• DESCRIPTION OF THE TASK:
Locate and copy each line in the data that contains the word "descuento".

(Collected data)
........
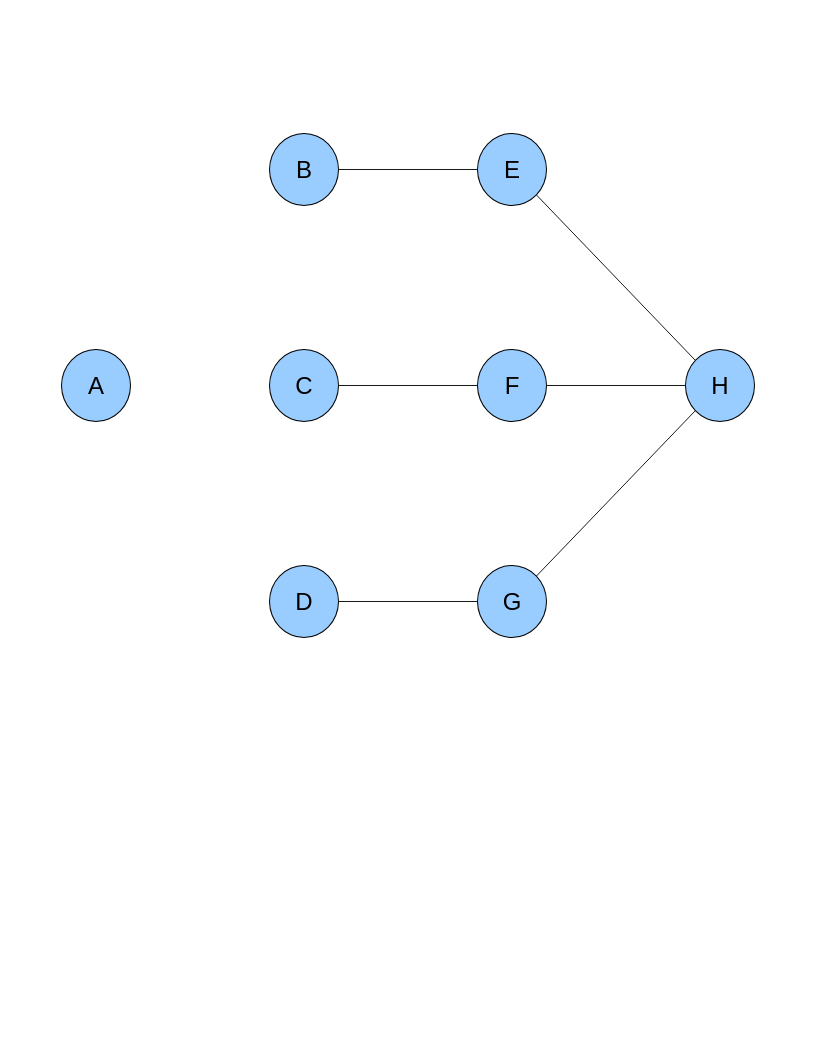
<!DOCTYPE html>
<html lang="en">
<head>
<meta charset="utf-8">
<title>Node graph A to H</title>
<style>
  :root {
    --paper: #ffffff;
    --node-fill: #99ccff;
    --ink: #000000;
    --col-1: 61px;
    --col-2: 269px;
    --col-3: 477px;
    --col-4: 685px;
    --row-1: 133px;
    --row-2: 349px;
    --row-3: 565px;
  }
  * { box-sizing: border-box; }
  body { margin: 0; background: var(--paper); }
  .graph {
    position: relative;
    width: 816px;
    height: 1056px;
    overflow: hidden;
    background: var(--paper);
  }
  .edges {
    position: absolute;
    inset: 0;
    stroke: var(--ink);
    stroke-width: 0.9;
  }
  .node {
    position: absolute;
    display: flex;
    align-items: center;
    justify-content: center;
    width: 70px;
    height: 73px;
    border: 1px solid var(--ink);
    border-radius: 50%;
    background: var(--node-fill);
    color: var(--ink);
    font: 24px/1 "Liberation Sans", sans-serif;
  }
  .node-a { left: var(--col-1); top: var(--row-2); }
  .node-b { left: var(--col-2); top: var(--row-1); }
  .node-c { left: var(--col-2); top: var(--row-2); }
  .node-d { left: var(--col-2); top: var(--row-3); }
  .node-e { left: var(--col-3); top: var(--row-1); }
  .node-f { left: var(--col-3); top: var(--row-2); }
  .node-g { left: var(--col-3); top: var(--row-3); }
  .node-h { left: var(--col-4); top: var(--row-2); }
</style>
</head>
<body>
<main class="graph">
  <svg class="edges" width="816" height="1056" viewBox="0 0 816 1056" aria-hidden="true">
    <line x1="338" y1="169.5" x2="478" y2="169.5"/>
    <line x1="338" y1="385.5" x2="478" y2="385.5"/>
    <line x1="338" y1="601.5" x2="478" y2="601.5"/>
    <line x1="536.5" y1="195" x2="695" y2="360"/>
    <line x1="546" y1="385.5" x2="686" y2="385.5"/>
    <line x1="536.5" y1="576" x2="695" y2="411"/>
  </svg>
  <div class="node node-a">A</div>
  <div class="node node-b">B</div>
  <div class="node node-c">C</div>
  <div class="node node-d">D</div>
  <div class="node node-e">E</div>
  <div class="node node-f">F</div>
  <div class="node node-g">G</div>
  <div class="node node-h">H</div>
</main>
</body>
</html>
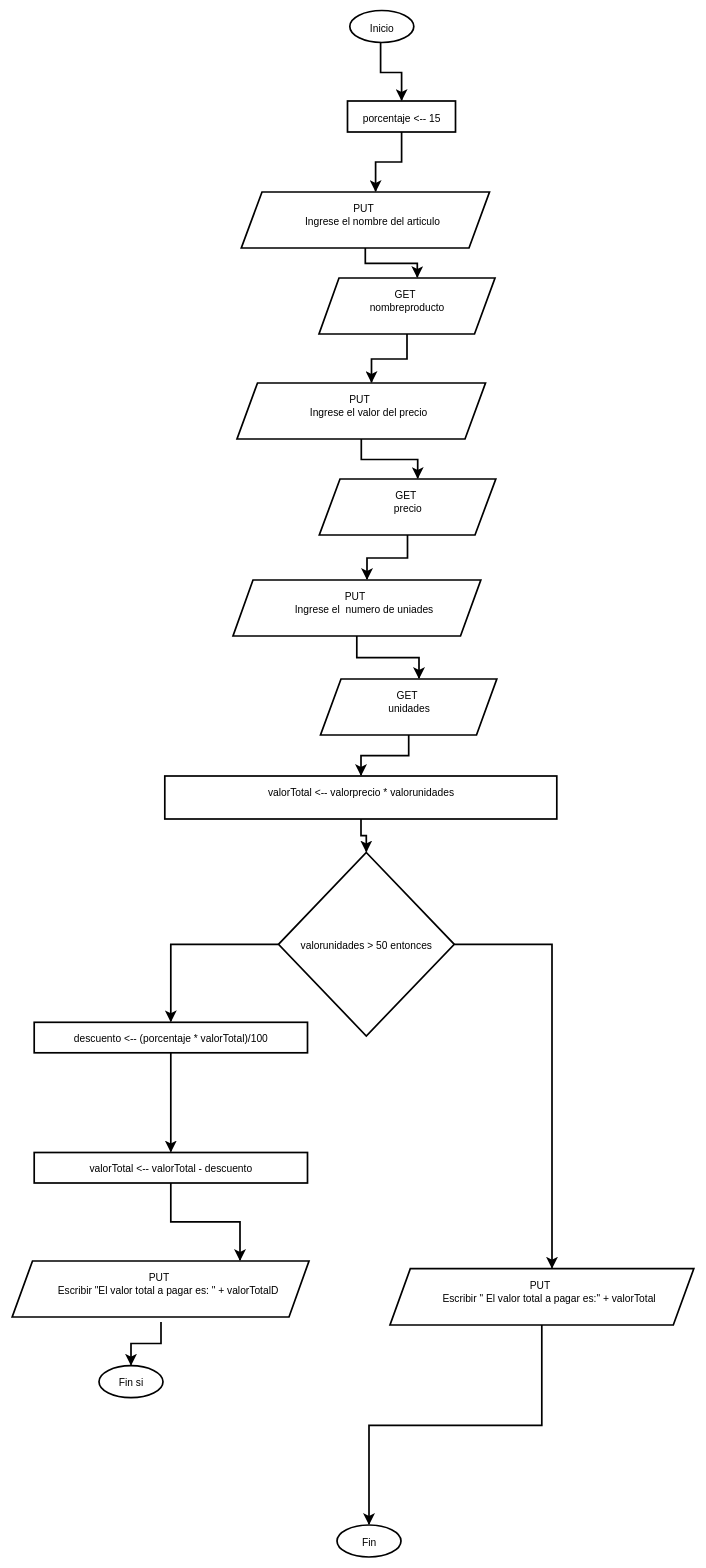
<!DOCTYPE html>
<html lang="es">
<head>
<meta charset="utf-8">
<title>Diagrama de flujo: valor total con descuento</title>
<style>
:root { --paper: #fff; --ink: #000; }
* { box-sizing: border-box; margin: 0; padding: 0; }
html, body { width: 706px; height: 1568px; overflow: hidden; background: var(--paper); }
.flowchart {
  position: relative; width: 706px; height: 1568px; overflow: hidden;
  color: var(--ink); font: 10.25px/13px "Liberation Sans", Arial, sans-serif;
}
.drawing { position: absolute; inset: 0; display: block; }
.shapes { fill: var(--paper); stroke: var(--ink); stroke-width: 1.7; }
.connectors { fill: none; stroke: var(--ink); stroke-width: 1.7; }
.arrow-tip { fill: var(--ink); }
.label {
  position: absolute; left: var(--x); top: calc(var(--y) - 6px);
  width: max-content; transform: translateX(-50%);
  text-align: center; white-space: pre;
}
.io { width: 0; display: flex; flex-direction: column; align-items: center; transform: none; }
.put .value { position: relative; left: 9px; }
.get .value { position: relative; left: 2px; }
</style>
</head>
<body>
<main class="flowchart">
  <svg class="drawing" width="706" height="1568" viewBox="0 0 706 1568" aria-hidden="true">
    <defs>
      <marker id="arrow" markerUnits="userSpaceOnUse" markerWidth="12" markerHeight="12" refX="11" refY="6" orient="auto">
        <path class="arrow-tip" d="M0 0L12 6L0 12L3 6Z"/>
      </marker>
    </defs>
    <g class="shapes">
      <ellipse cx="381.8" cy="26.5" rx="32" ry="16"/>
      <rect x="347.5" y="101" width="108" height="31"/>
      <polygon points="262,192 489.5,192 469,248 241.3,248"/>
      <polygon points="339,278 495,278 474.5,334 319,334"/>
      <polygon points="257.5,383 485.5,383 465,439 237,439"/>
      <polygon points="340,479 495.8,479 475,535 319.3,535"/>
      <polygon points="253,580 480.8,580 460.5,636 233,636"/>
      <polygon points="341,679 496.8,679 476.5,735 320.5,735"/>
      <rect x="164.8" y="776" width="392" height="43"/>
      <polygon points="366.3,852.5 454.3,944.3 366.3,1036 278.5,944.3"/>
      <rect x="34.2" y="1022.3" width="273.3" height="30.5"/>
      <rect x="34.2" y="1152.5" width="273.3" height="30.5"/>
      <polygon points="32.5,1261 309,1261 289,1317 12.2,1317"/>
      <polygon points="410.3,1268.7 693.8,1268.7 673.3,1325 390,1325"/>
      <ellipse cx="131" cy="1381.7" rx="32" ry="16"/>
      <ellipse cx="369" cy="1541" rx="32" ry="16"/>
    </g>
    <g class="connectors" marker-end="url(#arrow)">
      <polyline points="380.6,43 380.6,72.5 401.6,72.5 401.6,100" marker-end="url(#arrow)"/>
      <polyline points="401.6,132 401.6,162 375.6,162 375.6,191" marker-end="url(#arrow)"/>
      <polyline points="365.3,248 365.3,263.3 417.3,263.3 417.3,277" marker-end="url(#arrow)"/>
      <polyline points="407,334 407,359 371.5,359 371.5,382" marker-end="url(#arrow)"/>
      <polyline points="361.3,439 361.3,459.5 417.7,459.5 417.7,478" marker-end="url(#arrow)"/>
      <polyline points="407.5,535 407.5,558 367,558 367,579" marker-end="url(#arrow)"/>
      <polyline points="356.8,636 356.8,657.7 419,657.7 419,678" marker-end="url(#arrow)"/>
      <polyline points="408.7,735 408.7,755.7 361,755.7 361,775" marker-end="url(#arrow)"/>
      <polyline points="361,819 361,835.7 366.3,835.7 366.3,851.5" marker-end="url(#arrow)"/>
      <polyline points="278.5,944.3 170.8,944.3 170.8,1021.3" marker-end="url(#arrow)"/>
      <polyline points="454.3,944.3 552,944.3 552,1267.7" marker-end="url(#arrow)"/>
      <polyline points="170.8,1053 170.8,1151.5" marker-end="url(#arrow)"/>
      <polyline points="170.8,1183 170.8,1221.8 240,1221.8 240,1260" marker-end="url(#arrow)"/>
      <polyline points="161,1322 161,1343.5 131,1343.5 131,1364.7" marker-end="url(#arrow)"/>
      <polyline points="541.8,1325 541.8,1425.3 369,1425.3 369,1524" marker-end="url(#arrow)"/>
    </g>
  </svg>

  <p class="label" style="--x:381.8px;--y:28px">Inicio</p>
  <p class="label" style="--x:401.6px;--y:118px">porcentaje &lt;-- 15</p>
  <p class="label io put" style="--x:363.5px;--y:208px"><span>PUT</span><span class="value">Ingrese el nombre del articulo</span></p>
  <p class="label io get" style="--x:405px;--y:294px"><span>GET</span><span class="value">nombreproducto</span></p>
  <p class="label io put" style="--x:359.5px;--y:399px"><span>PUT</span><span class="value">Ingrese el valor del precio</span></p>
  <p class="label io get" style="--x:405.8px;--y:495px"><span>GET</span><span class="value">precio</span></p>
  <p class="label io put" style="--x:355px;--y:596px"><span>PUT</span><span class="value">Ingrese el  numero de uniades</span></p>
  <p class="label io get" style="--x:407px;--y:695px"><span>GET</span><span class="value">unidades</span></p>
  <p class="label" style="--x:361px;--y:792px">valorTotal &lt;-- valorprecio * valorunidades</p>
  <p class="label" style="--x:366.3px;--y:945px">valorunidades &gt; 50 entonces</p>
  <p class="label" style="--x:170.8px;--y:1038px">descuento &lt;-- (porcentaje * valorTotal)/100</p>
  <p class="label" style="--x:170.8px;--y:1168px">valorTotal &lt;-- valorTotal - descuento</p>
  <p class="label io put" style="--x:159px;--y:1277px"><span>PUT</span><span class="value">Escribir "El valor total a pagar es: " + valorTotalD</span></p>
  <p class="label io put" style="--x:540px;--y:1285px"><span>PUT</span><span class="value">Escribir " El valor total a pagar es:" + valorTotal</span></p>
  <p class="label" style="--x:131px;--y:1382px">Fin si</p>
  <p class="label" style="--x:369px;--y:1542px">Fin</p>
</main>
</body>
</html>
........
• RESPONSE:
<title>Diagrama de flujo: valor total con descuento</title>
  <p class="label" style="--x:170.8px;--y:1038px">descuento &lt;-- (porcentaje * valorTotal)/100</p>
  <p class="label" style="--x:170.8px;--y:1168px">valorTotal &lt;-- valorTotal - descuento</p>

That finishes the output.